Augustine. Exposition on the Book of Psalms. Schaff, Philip (editor). New York: Christian Literature Publishing Co, 1886. Nicene and Post-Nicene Church Fathers: Series 1: Volume VIII. Re-published 2014, Catholic Way Publishing. Kindle electronic edition, ISBN-13: 978-1-78379-372-3.
“Psalm 119: Daleth"
Psalm 119:25-32 begins with the Psalmist in a very low place - on the pavement. Augustine sees this as a cry for rescue from earthly things (Augustine Psalms, loc. 339090, par. 25). He is clear that we expect a bodily resurrection. "For we shall not be without our bodies when we shall be for evermore with the Lord; but then because they will not be corruptible, nor will they weigh down our souls, if we view it strictly, we shall not cleave unto them, but they rather unto us, and we unto God" (Augustine Psalms, loc. 339095, par. 26).
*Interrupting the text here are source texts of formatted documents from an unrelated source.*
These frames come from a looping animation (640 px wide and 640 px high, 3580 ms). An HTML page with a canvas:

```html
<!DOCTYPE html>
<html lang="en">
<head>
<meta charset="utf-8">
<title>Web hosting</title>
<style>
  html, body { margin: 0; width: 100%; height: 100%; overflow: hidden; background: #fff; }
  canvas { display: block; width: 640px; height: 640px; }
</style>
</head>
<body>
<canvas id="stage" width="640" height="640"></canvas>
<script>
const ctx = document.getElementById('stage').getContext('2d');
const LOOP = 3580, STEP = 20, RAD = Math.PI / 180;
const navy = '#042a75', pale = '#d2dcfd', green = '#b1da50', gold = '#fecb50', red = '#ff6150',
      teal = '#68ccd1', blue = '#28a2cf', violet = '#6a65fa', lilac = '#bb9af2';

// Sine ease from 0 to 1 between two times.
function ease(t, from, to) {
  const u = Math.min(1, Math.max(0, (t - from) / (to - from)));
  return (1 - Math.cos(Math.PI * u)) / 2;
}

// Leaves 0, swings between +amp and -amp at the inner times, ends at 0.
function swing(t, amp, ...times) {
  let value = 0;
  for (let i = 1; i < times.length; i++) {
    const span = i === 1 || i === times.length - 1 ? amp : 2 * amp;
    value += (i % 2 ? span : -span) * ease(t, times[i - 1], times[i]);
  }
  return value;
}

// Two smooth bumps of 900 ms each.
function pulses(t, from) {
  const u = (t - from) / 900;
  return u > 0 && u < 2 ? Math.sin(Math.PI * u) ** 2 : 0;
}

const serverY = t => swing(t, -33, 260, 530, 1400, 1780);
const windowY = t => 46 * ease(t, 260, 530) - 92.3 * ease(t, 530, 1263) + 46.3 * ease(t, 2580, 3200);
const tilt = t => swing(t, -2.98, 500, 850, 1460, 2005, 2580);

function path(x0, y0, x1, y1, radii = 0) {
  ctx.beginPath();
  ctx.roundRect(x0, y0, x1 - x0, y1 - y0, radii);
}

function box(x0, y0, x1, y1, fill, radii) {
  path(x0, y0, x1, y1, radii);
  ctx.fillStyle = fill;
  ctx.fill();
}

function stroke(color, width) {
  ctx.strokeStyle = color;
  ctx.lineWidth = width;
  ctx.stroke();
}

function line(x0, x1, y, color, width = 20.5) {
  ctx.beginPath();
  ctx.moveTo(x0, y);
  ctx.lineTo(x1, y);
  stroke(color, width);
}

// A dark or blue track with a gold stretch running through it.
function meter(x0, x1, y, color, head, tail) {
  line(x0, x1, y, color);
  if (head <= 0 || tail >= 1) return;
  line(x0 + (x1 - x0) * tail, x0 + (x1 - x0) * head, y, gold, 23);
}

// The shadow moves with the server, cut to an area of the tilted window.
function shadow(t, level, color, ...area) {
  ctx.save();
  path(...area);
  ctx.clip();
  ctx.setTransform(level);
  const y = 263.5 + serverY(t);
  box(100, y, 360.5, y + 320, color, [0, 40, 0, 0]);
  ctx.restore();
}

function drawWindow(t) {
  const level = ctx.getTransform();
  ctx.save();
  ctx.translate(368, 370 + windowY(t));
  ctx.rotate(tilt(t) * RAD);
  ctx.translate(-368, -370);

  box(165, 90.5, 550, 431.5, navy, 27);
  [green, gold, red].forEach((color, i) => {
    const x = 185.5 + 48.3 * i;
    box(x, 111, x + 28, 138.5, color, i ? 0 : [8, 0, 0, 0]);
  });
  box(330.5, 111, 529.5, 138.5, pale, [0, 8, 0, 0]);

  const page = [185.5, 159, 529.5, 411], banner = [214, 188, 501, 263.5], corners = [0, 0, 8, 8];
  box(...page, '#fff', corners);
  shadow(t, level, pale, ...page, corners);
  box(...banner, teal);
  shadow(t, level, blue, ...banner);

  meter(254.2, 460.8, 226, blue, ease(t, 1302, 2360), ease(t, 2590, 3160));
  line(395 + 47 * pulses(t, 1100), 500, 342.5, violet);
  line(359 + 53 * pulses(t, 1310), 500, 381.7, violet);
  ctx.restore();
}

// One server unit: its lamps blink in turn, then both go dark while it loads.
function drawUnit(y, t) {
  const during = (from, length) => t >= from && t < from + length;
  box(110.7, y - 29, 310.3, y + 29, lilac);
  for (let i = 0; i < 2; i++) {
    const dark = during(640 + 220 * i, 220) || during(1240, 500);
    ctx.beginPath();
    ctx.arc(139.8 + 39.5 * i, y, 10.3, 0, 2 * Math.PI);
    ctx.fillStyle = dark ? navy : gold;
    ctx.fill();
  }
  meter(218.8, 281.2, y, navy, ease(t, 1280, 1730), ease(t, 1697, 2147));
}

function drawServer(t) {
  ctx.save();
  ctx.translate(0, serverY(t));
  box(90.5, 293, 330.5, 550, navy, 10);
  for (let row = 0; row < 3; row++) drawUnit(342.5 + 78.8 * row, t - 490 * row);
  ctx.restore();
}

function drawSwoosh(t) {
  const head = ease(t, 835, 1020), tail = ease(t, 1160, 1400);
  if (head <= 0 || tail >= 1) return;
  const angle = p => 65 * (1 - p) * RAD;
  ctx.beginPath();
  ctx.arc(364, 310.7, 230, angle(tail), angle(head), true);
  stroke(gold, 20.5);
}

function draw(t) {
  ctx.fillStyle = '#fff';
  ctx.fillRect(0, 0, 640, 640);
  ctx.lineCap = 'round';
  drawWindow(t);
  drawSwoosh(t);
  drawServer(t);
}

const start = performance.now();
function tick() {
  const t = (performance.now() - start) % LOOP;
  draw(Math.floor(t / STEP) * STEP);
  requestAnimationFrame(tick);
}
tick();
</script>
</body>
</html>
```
Verse 26 shows that the Psalmist's ways require confession, but that God is able to hear and change us. Augustine takes this change to be not only in but in deeds as well (Augustine Psalms, loc. 339099, par. 27). This is the heart of the meaning of verse 27, where the Psalmist asks for instruction. There is an understanding that instruction results in action.
Augustine recognizes that verse 29 draws a distinction between works and faith, calling it "the law of works" and "the law of faith" (Augustine Psalms, loc. 339111, par. 29). In the law of faith we believe and we receive God's promises. This concept makes sense of verses 30-31. It is the "law of faith" which makes God able to "pity me" (Augustine Psalms, loc. 339115, par. 30). This is the hope Augustine finds in God's law.